"It is paramount, essential, urgent," Kerry told business leaders, "that the Egyptian economy gets stronger, gets back on its feet and it's very clear that there is a circle of connections in how that can happen.
"To attract capital, to bring money back here, to give business the confidence to move forward, there has to be sense of security, there has to be a sense of political and economic viability."
After meeting with Kamel, Kerry spoke about how Egypt can surmount its challenges and become a strong and stable democracy, with a stable economy.
"I say with both humility and with a great deal of respect that getting there requires a genuine give-and-take among Egypt's political leaders and civil society groups just as we are continuing to struggle with that in our own country," Kerry told reporters.
"There must be a willingness on all sides to make meaningful compromises on the issues that matter most to all of the Egyptian people."
Earlier, Kerry said he would tell Morsi in their meeting that U.S. assistance would depend on Egyptian reforms and the IMF agreement.
"It is clear to us that the IMF arrangement needs to be reached and we need to give the market place some confidence," Kerry said.
The political turmoil has scared away tourists and foreign investors, eroding Egypt's foreign reserves by nearly two-thirds of what it was before the uprising. Those reserves, which stand at less than $14 billion, are needed to pay for subsidies that millions of poor Egyptians rely on for survival.
Kerry met with opposition figures before a round-table discussion with members of the business community. He described the first session as "very, very spirited."
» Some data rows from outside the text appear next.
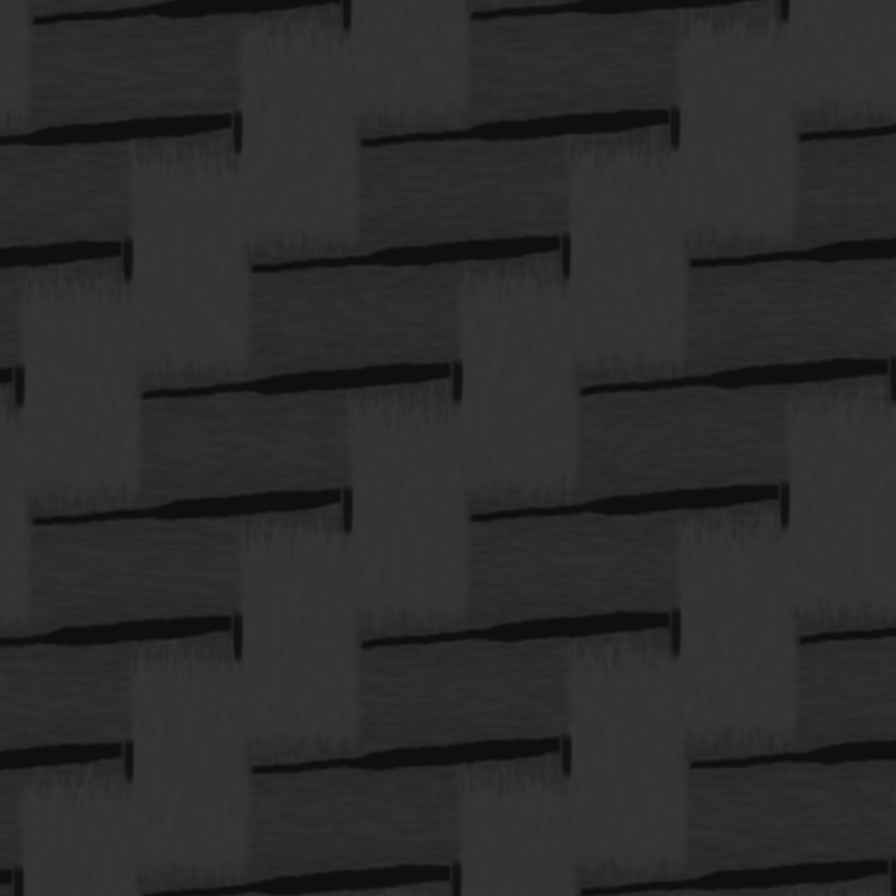
This pattern is drawn by a three.js fragment shader. Its source:

```glsl
// Dark twill weave: upright yarns pass over two rows, then step one column per row.
// Each row repeats every four columns, with a slanted black gap that ends in a hook.
// Stretched cellular noise gives the fibres; layered sines roughen the edges.

#define PITCH vec2(0.1222, 0.14)      // column width, row height
#define ORIGIN vec2(0.267, 0.8646)    // one corner where a gap meets a yarn
#define ROW_TILT 0.0107
#define FLOAT_COLUMNS 4.0
#define GAP_RISE 0.18
#define EDGE 0.022
#define WEAR 0.42
#define GAP_COLOR vec3(0.060, 0.055, 0.068)
#define DARK_YARN vec3(0.143, 0.138, 0.146)
#define LIGHT_YARN vec3(0.222, 0.212, 0.226)

varying vec2 vUv;

vec2 hash2(vec2 p) {
  return fract(sin(vec2(dot(p, vec2(127.1, 311.7)), dot(p, vec2(269.5, 183.3)))) * 43758.5);
}

// Distance to the nearest scattered point
float cells(vec2 p) {
  vec2 cell = floor(p);
  float nearest = 4.0;
  for (int j = -1; j <= 1; j++) {
    for (int i = -1; i <= 1; i++) {
      vec2 c = cell + vec2(float(i), float(j));
      vec2 d = c + hash2(c) - p;
      nearest = min(nearest, dot(d, d));
    }
  }
  return sqrt(nearest);
}

// Fibre grain around zero, stretched by the given scale
float fibres(vec2 p, vec2 scale) {
  return 0.6 * cells(p * scale) + 0.4 * cells(p * scale * 2.1 + 17.0) - 0.46;
}

float ripple(float x) {
  return 0.5 * sin(x * 9.0) + 0.3 * sin(x * 23.0 + 1.3) + 0.2 * sin(x * 51.0 + 4.1);
}

float band(float x, float lo, float hi, float soft) {
  return smoothstep(lo - soft, lo + soft, x) * (1.0 - smoothstep(hi - soft, hi + soft, x));
}

// Shift into one repeat of a row, starting at the given column
float wrapFrom(float x, float start) {
  return mod(x - start, FLOAT_COLUMNS) + start;
}

// Slanted gap: thin on the left, stepping to thick, with a hook at x = 0
float gapMask(vec2 p, float seed) {
  float t = clamp((p.x + 2.88) / 2.82, 0.0, 1.0);
  float rough = 0.010 * ripple(p.x + seed * 11.0);
  float step0 = 0.40 + 0.08 * (seed - 0.5);
  float halfWidth = mix(0.030, 0.046, t) + 0.038 * smoothstep(step0 - 0.05, step0 + 0.05, t)
                  - 0.026 * smoothstep(0.82, 1.0, t);
  float centre = GAP_RISE * (1.0 - t) + rough;
  float slit = 1.0 - smoothstep(halfWidth - EDGE, halfWidth + EDGE, abs(p.y - centre));
  slit *= band(p.x, -2.88, -0.07, 0.03);
  float hookWidth = 0.040 - 0.06 * max(p.y - 0.1, 0.0);
  float hook = 1.0 - smoothstep(hookWidth - EDGE, hookWidth + EDGE, abs(p.x + 0.01 + rough));
  hook *= band(p.y, -0.07, 0.24 + 0.06 * seed, 0.05);
  return max(slit, 0.9 * hook);
}

// Upright yarn beside the gap, fading where it dives under the rows
float yarnMask(vec2 p, float grain) {
  float wobble = 0.025 * ripple(p.y * 0.6 + p.x * 0.2);
  float across = band(p.x + wobble, 0.0, 1.08, 0.05);
  float along = smoothstep(-0.92, -0.55, p.y + 0.4 * grain)
              * (1.0 - smoothstep(0.80, 1.12, p.y + 0.3 * grain));
  return across * along;
}

void main() {
  vec2 offset = vUv - ORIGIN;
  vec2 weave = vec2(offset.x, ROW_TILT * offset.x - offset.y) / PITCH;

  float rowGrain = fibres(vUv, vec2(24.0, 120.0));
  float yarnGrain = fibres(vUv, vec2(100.0, 28.0));
  float fuzz = cells(vUv * 85.0) - 0.46;

  // Gather the gaps and yarns of the nearest rows
  float gap = 0.0;
  float yarn = 0.0;
  float shade = 0.0;
  float nearestRow = floor(weave.y + 0.5);
  for (int k = -1; k <= 1; k++) {
    float row = nearestRow + float(k);
    float x = weave.x + row;
    float y = weave.y - row;
    float seed = hash2(vec2(floor((x + 3.2) / FLOAT_COLUMNS), row)).x;
    vec2 gapPos = vec2(wrapFrom(x, -3.2), y + 0.008 * rowGrain);
    vec2 yarnPos = vec2(wrapFrom(x, -1.5), y);
    gap = max(gap, gapMask(gapPos, seed));
    yarn = max(yarn, yarnMask(yarnPos, yarnGrain));
    shade = max(shade, band(yarnPos.x, -0.10, 0.02, 0.05) * band(y, 0.0, 0.35, 0.15));
  }

  // Rows run dark and streaky, upright yarns lighter and softer
  float rowLight = 0.36 + WEAR * (1.3 * rowGrain + 0.4 * fuzz)
                 + 0.10 * sin(6.2832 * (weave.y - 0.32));
  float yarnLight = 0.82 + WEAR * (0.55 * yarnGrain + 0.35 * fuzz);
  float light = mix(rowLight, yarnLight, yarn) - 0.22 * shade;
  vec3 color = mix(DARK_YARN, LIGHT_YARN, clamp(light, -0.3, 1.15));
  gl_FragColor = vec4(mix(color, GAP_COLOR, gap), 1.0);
}
```
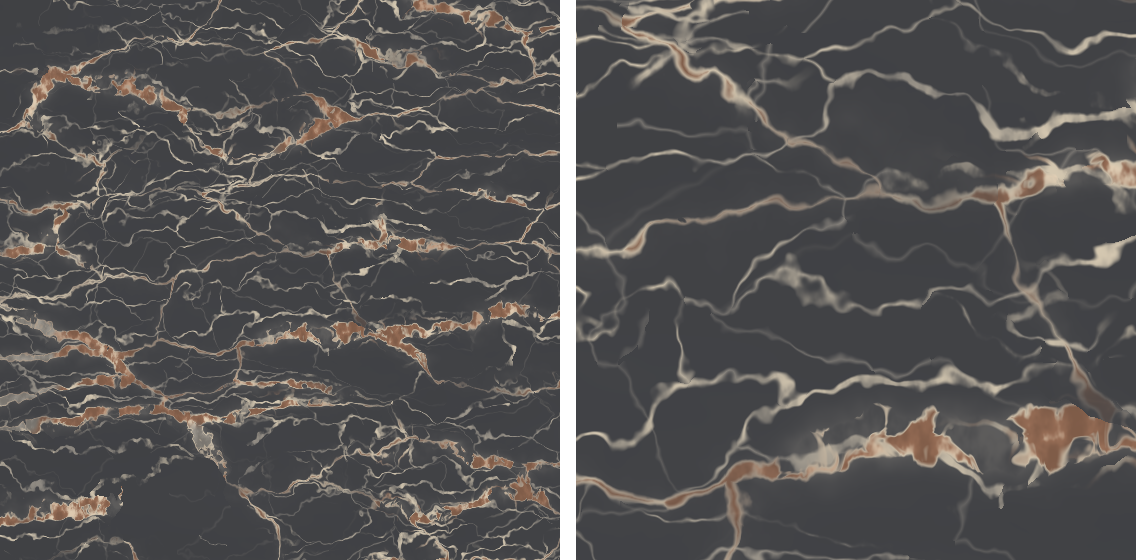
Left, the full canvas; right, a detail of the centre.
Give the GLSL for this texture, as a Shadertoy shader.

```glsl
// Dark charcoal marble crossed by mostly horizontal cream, grey and copper veins.
// Veins are the borders of stretched, warped Voronoi cells, measured in canvas
// units; noise swells some into pitted copper bodies and frays others into lace.

#define MAIN_CELLS vec2(3.4, 9.5)
#define FINE_CELLS vec2(6.5, 19.0)
#define HAIR_CELLS vec2(9.0, 16.0)
#define LACE_CELLS vec2(20.0, 38.0)
#define WARP 0.13
#define ROUGHNESS 0.034
#define SOFTNESS 0.0016
#define SWELL_WIDTH 0.015
#define BASE vec3(0.253, 0.257, 0.270)
#define GREY vec3(0.56, 0.54, 0.51)
#define CREAM vec3(0.83, 0.78, 0.69)
#define COPPER vec3(0.58, 0.42, 0.33)

float hash(vec2 p) {
    return fract(sin(dot(p, vec2(127.1, 311.7))) * 43758.5453);
}

vec2 hash2(vec2 p) {
    return vec2(hash(p), hash(p + 57.3));
}

float noise(vec2 p) {
    vec2 i = floor(p), f = fract(p);
    f = f * f * (3.0 - 2.0 * f);
    return mix(mix(hash(i), hash(i + vec2(1, 0)), f.x),
               mix(hash(i + vec2(0, 1)), hash(i + vec2(1, 1)), f.x), f.y);
}

float fbm(vec2 p) {
    float sum = 0.0, amp = 0.533;
    for (int i = 0; i < 4; i++) {
        sum += amp * noise(p);
        p = mat2(1.6, 1.2, -1.2, 1.6) * p + 7.1;
        amp *= 0.5;
    }
    return sum;
}

// Distance to the closest cell border in canvas units, and a random id of it
vec2 cracks(vec2 p, vec2 cells) {
    vec2 q = p * cells, home = floor(q), nearCell = home, nearOff = vec2(9.0);
    for (int j = -1; j <= 1; j++)
    for (int i = -1; i <= 1; i++) {
        vec2 c = home + vec2(i, j), off = c + hash2(c) - q;
        if (dot(off, off) < dot(nearOff, nearOff)) { nearOff = off; nearCell = c; }
    }
    vec2 border = vec2(1.0, 0.0);
    for (int j = -2; j <= 2; j++)
    for (int i = -2; i <= 2; i++) {
        if (i == 0 && j == 0) continue;
        vec2 c = nearCell + vec2(i, j), off = c + hash2(c) - q, span = off - nearOff;
        float d = dot(0.5 * (off + nearOff), span) / length(span * cells);
        if (d < border.x) border = vec2(d, hash(c + nearCell + 0.5));
    }
    return border;
}

float stroke(float d, float halfWidth) {
    return 1.0 - smoothstep(halfWidth - SOFTNESS, halfWidth + SOFTNESS, d);
}

void mainImage(out vec4 fragColor, in vec2 fragCoord) {
    vec2 uv = fragCoord / iResolution.y;

    // Broad bending, jagged wandering and fine fraying
    vec2 bend = vec2(fbm(uv * 3.0 + 3.7), fbm(uv * 3.0 + 21.4)) - 0.5;
    vec2 jag = vec2(fbm(uv * 24.0 + 11.2), fbm(uv * 24.0 + 45.9)) - 0.5;
    vec2 fray = vec2(noise(uv * 85.0 + 2.6), noise(uv * 85.0 + 37.8)) - 0.5;
    vec2 p = uv + WARP * bend + ROUGHNESS * (jag + 0.16 * fray) + 4.0;

    // Control fields: vein bands, swollen bodies, lace clusters, tint and grain
    float band = smoothstep(0.34, 0.58, fbm(uv * vec2(2.4, 5.0) + 8.3));
    float swell = smoothstep(0.47, 0.68, fbm(uv * vec2(6.0, 11.0) + 31.6));
    float cluster = smoothstep(0.48, 0.64, fbm(uv * vec2(4.0, 10.0) + 74.2));
    float tint = smoothstep(0.32, 0.62, fbm(uv * 14.0 + 63.1));
    float grain = smoothstep(0.22, 0.78, fbm(uv * vec2(80.0, 55.0) + 5.5));

    // Stone ground with faint clouds
    vec3 col = BASE * (0.97 + 0.06 * fbm(uv * vec2(4.0, 9.0)));

    // Faint grey hairlines
    vec2 hair = cracks(p + 0.6 * ROUGHNESS * jag.yx + 2.3, HAIR_CELLS);
    float hairGate = smoothstep(0.4, 0.75, hair.y) * (0.2 + 0.5 * band);
    col = mix(col, GREY, stroke(hair.x, 0.001) * hairGate * (0.5 + 0.5 * tint));

    // Main vein distances, with smoky surroundings
    vec2 vein = cracks(p, MAIN_CELLS);
    float gate = smoothstep(0.15, 0.45, vein.y * 0.7 + band * 0.35);
    float width = 0.0012 + 0.0022 * vein.y * tint
                + SWELL_WIDTH * swell * (0.3 + 0.7 * vein.y);
    float d = vein.x + (grain - 0.5) * (0.0016 + 0.55 * width);
    float halo = exp(-max(d - width, 0.0) / 0.009) * gate * (0.08 + 0.2 * swell);
    col = mix(col, GREY, halo * (0.4 + 0.9 * grain));

    // Broken lace of tiny veins around the main ones
    vec2 lace = cracks(p + 0.7 * ROUGHNESS * jag.yx + 6.4, LACE_CELLS);
    float nearVein = 1.0 - smoothstep(0.012, 0.034, vein.x);
    float laceGate = smoothstep(0.35, 0.6, lace.y) * nearVein * cluster * gate;
    vec3 laceCol = mix(mix(GREY, COPPER, swell), CREAM, grain);
    float laceWidth = 0.0008 + 0.0026 * lace.y * grain;
    col = mix(col, laceCol, stroke(lace.x, laceWidth) * laceGate * (0.6 + 0.4 * tint));

    // Fine cream and grey veins gathered in bands
    vec2 fine = cracks(p + 0.6 * ROUGHNESS * jag + 9.1, FINE_CELLS);
    float fineGate = smoothstep(0.3, 0.58, fine.y * 0.55 + band * 0.4 + 0.14 * (grain - 0.5));
    float fineWidth = 0.0009 + 0.0014 * fine.y * tint + 0.0026 * swell * grain;
    vec3 fineCol = mix(GREY, CREAM, tint * (0.45 + 0.55 * grain));
    col = mix(col, fineCol, stroke(fine.x, fineWidth) * fineGate * (0.55 + 0.45 * grain));

    // Main veins: pale rims around mottled copper bodies pitted with dark holes
    float holes = fbm(uv * vec2(44.0, 32.0) + 0.7 * fray + 17.0);
    float depth = min(width - d, (0.74 - 0.16 * swell - holes) * 0.05);
    float body = smoothstep(0.0008, 0.0042, depth);
    vec3 bodyCol = mix(COPPER, CREAM, smoothstep(0.5, 1.0, grain) * (0.35 + 0.5 * tint));
    float ash = smoothstep(0.62, 0.7, fbm(uv * 6.0 + 91.0));
    bodyCol = mix(bodyCol, GREY, ash) * (0.86 + 0.26 * grain);
    vec3 rimCol = mix(mix(GREY, COPPER, 0.4), CREAM, 0.2 + 0.5 * tint + 0.3 * grain);
    float cover = smoothstep(-SOFTNESS, SOFTNESS, depth) * gate;
    col = mix(col, mix(rimCol, bodyCol, body), cover * (0.78 + 0.22 * max(tint, swell)));

    fragColor = vec4(col, 1.0);
}
```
According to the U.S. State Department, Kerry also spoke by telephone with Mohammed ElBaradei, a Nobel laureate who heads the National Salvation Front, an opposition coalition calling for an election boycott.
Kerry met with Amr Moussa, a former minister under ex-President Hosni Mubarak who's now aligned with the Salvation Front. Moussa, an ex-Arab League head, ran for president last summer.
A statement from Moussa's office said the two talked about how the U.S. could support Egypt economically.
Kerry's talks with the league's current leader, Nabil Elaraby, covered the uprising in Syria, where 70,000 people have died in fighting over nearly two years.
The Salvation Front says it could consider participating in elections if parts of a new constitution are changed, police stop using excessive force against protesters and if an inclusive government of the Christian minority, women, and liberals is formed.
They say now is not the time for elections that will further polarize the country while violent clashes continue to take place between protesters and security forces, further shaking the faltering economy.
They accuse Morsi and the Brotherhood of dominating power in Egypt, effectively stepping in to the same role as Mubarak and failing to carry out reforms while also seeking to instill a more religiously conservative system.
Morsi's administration and the Brotherhood say their opponents, who have trailed significantly behind Islamists in all elections since the uprising, are running away from the challenge of the ballot box and are trying to overturn democratic gains.
Egypt has been locked in political crisis for months amid successive waves of protests against Morsi that have turned into deadly clashes and rioting.
As Kerry was meeting with opposition figures, including some who have joined the election boycott, activists in the Nile Delta city of Mansoura say a 35-year-old protester was killed when an armored police vehicle crushed him to death during violent anti-Morsi protests before dawn on Saturday.
A 14-year-old boy was reported to be shot in the head and critically wounded.
In the restive Suez Canal city of Port Said, a police vehicle ran over five people Saturday after protesters marching along a main street refused to allow the car through.
Kerry's visit to Egypt is the sixth leg of a nine-nation trip through Europe and the Middle East.